Dharmendra Jore: Just like Uttar Pradesh, Yogi can do it for Maharashtra as well
The Opposition has disrupted two weeks of proceedings in the state legislature over their demand for a loan waiver, citing the assurance to UP farmers
Barely a couple of hours before Yogi Adityanath assured Uttar Pradesh 'Sabka Saath Sabka Vikas', Maharashtra Finance Minister Sudhir Mungantiwar attempted to convince the people as to how the BJP government here was living up to a slogan that Prime Minister Narendra Modi has popularised since early days of his Lok Sabha poll campaign in 2014. Dragging Yogi into this column is not inadvertent but intentional, because a poll promise that the farmers would be given a total loan waiver if the BJP was voted to power, has reflected a lot in the Maharashtra legislature's ongoing budget session.
Fueling the fire
The Opposition disrupted two weeks of proceedings over a demand for a loan waiver, citing the assurance to UP farmers. The Shiv Sena fueled the fire by joining hands with the Opposition, so much so, that rumours were doing rounds that the Uddhav Thackeray-led party was making a serious effort to topple the Devendra Fadnavis government in association with the Congress and the NCP. But all fizzled out as the Sena backed out, and stayed with the BJP while the budget was presented on Saturday. The Sena said it was happy with the Centre's assurance of assisting Maharashtra in offering the distressed farmers a relief in coming days.
The Sena didn't oppose when the Fadnavis-approved budget was presented in the legislature by Mungantiwar and ironically by one of its ministers Deepak Kesarkar, MoS, in the Upper House. The budget did not talk of any loan waiver but invested hundreds of crores in the schemes that are planned to make farming sustainable in the long run. It increased taxes on liquor and lottery and left all other items untouched.
Pepping the numbers
So, going back to UP yet again, can we say that the Modi government is preparing itself for doling out a big sop to farmers in the recently-acquired entity and other states where it wants to increase its numbers in 2019? Some BJP-ruled states will go to polls this year and next before the Lok Sabha election in 2019. Maharashtra is very politically significant because it is the second largest state after UP in terms of Lok Sabha and Assembly seats.
The BJP has its first CM here leading a post-poll coalition with ever-cribbing Shiv Sena that needs to be pruned further.
The issue of loan waiver has certainly been a serious one though Fadnavis has refused to buckle under pressure to announce any hasty decision in this regard. The CM said a big 'no' to the conventional methods that allegedly benefit banks but keep the farmers high and dry.

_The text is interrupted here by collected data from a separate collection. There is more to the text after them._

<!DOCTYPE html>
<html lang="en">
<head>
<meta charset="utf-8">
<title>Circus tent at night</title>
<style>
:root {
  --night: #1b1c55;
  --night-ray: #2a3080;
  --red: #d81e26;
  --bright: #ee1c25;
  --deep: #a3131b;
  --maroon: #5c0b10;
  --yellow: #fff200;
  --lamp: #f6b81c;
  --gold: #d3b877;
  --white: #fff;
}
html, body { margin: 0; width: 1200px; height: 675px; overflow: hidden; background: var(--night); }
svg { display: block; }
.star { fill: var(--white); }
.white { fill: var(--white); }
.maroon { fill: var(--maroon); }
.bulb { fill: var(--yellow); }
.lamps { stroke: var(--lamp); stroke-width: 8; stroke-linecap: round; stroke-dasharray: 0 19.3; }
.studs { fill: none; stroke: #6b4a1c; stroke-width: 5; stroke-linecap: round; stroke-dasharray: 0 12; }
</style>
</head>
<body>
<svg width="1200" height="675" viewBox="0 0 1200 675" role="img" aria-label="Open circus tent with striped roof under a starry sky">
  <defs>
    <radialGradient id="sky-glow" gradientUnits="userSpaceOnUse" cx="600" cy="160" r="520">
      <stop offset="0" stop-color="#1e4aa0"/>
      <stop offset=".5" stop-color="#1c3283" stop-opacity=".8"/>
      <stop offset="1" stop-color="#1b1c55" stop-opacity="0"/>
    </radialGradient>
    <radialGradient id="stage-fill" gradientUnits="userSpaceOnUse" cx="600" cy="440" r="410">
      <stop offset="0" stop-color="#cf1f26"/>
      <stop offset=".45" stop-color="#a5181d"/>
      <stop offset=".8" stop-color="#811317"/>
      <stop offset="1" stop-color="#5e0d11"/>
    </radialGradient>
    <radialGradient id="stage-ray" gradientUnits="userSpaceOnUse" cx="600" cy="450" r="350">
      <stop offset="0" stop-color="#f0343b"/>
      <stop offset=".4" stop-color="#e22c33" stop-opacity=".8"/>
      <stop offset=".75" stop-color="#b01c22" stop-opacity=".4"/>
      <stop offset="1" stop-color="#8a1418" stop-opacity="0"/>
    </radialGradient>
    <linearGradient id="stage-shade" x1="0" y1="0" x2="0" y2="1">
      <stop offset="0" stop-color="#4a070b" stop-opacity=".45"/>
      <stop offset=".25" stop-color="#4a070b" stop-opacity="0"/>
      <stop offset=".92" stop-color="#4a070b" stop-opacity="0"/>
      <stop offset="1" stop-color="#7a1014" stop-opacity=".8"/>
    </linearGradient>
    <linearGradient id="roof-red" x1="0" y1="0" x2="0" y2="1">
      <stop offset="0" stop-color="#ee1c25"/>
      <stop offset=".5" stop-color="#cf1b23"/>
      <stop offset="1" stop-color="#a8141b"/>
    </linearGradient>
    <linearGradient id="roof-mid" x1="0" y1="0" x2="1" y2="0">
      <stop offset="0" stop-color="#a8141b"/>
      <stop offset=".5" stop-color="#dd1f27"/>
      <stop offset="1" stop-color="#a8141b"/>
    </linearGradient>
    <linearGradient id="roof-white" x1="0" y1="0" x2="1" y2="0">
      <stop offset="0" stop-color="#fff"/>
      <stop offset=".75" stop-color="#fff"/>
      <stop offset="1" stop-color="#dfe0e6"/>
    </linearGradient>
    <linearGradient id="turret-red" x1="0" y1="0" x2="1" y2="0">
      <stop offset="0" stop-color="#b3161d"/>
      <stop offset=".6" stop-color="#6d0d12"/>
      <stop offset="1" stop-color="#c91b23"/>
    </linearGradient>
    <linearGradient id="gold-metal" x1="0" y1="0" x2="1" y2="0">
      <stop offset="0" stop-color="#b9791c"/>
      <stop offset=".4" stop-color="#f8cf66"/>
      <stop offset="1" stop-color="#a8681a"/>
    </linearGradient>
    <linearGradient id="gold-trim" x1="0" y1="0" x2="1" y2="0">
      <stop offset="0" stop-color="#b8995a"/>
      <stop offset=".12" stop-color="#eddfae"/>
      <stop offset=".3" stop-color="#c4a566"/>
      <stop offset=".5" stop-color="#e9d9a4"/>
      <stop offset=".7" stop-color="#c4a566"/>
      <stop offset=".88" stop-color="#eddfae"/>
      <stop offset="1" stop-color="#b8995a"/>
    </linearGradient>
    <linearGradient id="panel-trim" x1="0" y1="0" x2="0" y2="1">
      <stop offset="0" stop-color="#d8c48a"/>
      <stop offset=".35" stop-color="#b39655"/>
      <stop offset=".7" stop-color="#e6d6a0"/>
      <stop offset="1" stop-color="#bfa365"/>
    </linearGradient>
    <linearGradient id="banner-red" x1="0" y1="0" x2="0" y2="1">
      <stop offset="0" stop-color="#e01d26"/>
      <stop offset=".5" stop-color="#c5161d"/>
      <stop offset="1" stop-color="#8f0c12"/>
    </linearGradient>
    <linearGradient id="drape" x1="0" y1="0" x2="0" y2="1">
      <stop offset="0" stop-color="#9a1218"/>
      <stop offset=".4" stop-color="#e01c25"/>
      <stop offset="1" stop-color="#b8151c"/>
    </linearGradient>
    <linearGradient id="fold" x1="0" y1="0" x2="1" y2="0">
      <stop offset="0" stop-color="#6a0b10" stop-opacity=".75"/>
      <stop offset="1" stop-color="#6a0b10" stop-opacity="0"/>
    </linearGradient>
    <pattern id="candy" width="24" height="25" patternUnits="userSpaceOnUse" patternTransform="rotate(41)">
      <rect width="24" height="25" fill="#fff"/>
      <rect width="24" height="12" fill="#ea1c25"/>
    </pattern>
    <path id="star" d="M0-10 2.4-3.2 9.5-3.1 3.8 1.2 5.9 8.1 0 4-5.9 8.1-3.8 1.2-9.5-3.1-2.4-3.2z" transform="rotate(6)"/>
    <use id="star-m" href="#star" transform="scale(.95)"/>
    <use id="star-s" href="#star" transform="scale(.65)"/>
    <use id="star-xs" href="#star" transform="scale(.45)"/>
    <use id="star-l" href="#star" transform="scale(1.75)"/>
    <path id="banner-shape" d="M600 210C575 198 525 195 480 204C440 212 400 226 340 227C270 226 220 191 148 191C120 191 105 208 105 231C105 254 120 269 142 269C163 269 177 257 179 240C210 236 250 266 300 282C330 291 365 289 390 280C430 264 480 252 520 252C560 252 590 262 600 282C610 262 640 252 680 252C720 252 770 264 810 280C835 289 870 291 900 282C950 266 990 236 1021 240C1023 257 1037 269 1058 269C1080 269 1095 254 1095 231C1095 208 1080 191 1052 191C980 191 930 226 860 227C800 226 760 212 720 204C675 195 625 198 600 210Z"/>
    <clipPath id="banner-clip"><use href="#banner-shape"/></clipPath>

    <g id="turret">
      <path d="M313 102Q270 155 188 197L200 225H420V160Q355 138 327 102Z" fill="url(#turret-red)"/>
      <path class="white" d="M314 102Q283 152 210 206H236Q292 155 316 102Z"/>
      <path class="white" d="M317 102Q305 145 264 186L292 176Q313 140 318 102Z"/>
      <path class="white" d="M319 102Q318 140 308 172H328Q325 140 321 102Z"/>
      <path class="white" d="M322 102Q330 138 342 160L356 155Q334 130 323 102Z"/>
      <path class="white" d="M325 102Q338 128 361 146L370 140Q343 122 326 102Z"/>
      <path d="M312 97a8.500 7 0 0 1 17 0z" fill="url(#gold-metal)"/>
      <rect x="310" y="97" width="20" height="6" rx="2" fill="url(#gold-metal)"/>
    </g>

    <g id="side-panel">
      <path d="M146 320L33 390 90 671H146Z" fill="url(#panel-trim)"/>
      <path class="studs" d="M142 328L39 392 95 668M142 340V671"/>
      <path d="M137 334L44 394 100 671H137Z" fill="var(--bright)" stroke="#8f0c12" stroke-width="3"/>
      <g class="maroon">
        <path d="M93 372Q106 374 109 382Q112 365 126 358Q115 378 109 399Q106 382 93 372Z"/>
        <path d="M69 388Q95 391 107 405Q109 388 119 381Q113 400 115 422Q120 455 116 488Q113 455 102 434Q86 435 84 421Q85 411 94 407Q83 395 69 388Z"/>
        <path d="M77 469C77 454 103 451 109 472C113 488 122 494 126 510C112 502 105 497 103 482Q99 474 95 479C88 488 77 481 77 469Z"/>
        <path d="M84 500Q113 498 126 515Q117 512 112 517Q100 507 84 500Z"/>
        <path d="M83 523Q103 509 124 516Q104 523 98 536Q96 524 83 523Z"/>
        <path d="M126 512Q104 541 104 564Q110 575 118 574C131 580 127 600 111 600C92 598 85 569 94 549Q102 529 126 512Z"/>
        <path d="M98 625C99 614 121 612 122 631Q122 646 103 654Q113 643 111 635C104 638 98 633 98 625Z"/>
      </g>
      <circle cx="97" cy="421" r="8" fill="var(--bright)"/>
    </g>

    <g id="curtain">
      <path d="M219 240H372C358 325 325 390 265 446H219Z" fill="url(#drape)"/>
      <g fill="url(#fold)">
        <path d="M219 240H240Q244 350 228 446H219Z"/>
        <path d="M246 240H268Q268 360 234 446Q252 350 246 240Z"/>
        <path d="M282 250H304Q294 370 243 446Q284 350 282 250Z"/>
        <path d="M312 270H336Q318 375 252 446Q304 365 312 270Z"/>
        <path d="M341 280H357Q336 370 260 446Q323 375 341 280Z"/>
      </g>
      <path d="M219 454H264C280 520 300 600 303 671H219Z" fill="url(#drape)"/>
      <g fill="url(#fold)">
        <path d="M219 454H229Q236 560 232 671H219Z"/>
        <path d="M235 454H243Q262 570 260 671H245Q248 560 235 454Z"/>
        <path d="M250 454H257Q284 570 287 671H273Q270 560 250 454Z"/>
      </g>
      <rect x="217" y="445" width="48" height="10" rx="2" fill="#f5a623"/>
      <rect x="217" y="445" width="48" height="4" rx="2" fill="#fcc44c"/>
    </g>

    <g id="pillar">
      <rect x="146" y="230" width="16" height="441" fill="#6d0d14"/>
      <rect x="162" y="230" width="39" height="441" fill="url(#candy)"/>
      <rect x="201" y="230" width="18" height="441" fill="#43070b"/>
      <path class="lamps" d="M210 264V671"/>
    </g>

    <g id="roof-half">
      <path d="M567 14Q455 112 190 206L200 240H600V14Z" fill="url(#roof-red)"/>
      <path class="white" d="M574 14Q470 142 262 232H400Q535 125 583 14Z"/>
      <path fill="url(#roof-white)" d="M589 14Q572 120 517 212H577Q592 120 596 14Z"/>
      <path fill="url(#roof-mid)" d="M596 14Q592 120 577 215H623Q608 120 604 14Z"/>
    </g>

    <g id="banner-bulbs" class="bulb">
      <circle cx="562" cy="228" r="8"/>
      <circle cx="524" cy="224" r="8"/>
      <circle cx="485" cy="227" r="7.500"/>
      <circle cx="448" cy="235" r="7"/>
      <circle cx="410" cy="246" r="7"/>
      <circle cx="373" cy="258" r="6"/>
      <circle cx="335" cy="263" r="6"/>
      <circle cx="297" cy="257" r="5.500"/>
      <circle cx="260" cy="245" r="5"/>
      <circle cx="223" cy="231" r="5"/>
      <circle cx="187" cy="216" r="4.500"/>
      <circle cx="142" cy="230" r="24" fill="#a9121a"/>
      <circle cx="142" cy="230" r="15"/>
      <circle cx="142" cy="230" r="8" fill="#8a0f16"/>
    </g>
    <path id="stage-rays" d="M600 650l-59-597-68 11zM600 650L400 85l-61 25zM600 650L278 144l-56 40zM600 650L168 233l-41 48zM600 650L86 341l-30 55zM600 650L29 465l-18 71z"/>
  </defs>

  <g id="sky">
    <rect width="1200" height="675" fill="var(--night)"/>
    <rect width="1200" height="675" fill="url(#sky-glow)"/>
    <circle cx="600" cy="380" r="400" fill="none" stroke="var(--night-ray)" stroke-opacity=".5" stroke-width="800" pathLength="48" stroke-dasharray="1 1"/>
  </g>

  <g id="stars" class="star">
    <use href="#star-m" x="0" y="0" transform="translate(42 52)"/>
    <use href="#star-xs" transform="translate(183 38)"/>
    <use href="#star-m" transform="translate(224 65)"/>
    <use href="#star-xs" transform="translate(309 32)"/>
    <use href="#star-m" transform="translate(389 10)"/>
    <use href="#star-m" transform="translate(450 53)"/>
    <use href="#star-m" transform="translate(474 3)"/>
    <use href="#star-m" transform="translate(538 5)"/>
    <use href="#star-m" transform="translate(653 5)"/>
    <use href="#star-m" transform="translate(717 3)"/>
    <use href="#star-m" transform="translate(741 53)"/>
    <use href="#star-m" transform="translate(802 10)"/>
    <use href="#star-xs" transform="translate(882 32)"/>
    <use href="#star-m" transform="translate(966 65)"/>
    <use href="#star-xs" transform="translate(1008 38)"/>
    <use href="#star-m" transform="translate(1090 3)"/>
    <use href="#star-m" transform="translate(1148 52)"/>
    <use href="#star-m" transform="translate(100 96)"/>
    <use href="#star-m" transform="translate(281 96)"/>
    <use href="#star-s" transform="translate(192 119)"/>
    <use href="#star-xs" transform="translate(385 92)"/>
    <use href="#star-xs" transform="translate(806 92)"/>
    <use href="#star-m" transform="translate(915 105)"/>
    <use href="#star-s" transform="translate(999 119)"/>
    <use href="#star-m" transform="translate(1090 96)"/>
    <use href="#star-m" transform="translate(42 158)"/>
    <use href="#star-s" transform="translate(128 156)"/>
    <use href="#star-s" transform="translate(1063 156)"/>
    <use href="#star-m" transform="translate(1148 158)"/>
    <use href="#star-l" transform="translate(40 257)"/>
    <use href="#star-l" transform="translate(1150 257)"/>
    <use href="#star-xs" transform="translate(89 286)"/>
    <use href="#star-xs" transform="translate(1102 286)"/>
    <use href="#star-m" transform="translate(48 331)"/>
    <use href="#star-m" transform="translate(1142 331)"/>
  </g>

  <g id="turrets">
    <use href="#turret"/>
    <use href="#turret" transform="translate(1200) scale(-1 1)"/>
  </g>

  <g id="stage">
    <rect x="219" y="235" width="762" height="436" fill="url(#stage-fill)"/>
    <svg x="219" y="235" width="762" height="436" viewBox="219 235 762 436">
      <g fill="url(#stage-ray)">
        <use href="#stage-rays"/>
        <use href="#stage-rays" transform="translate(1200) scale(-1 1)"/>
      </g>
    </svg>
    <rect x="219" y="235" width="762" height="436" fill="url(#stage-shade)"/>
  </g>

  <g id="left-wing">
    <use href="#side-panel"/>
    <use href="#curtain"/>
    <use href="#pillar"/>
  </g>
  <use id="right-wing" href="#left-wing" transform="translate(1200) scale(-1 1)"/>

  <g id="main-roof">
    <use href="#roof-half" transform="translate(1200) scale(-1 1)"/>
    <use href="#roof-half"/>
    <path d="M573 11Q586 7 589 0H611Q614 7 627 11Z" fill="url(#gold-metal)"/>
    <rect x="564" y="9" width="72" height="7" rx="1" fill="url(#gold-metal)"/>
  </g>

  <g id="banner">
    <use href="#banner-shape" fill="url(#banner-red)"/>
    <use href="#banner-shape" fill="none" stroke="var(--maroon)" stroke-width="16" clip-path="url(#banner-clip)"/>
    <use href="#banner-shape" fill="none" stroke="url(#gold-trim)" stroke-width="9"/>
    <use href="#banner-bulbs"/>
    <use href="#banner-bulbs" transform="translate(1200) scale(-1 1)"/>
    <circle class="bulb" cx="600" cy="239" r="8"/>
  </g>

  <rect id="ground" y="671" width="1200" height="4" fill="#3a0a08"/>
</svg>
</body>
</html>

Taking on a persistent Opposition, which had no other serious issue to raise in the session after a defeat in the civic polls, Fadnavis took a calculated risk by asking them if loan waiver would guarantee no deaths because some 16,000 suicides were recorded even after a previous loan waiver. The statement did create a controversy, but at the same time it spoke the mind of people, who do not approve of writing off loans, either of farmers or of wilful defaulters who have fled the country.
Fadnavis admitted to the weakening finances of the state, saying that releasing Rs 30,500 crore just for servicing farm loans, would take the state nowhere in terms of development.
The state's budget speaks for itself, as it shows no recovery on the financial side with mounting expenditure and a debt burden, which would be Rs 4.13 lakh crore by next fiscal. On a borrowing spree, the state cannot afford any largesse without a major share coming from the Union Government.
With next two years in mind ahead of the crucial 2019 vote - they say Maharashtra's Assembly election might be clubbed with the Lok Sabha - the BJP has little time to improve the state's finances. Traditionally, the election years see the governments spending more and more on things that don't guarantee returns. Healthy growth projections in the economic survey, if not worked on properly and hampered by unavoidable circumstances like natural calamity, are likely to go for a toss. The costs of salary and pension are increasing and there is still no guarantee that leakages in the financial system would stop immediately.
A concerned Fadnavis and distressed farmers in Maharashtra should now be looking up to Yogi Adityanath for seeking the PM's helping hand for fulfilling a poll promise. If UP gets it, can Maharashtra be left behind?
Dharmendra Jore is political editor, mid-day. He tweets @dharmendrajore. Send your feedback to firstname.lastname@example.org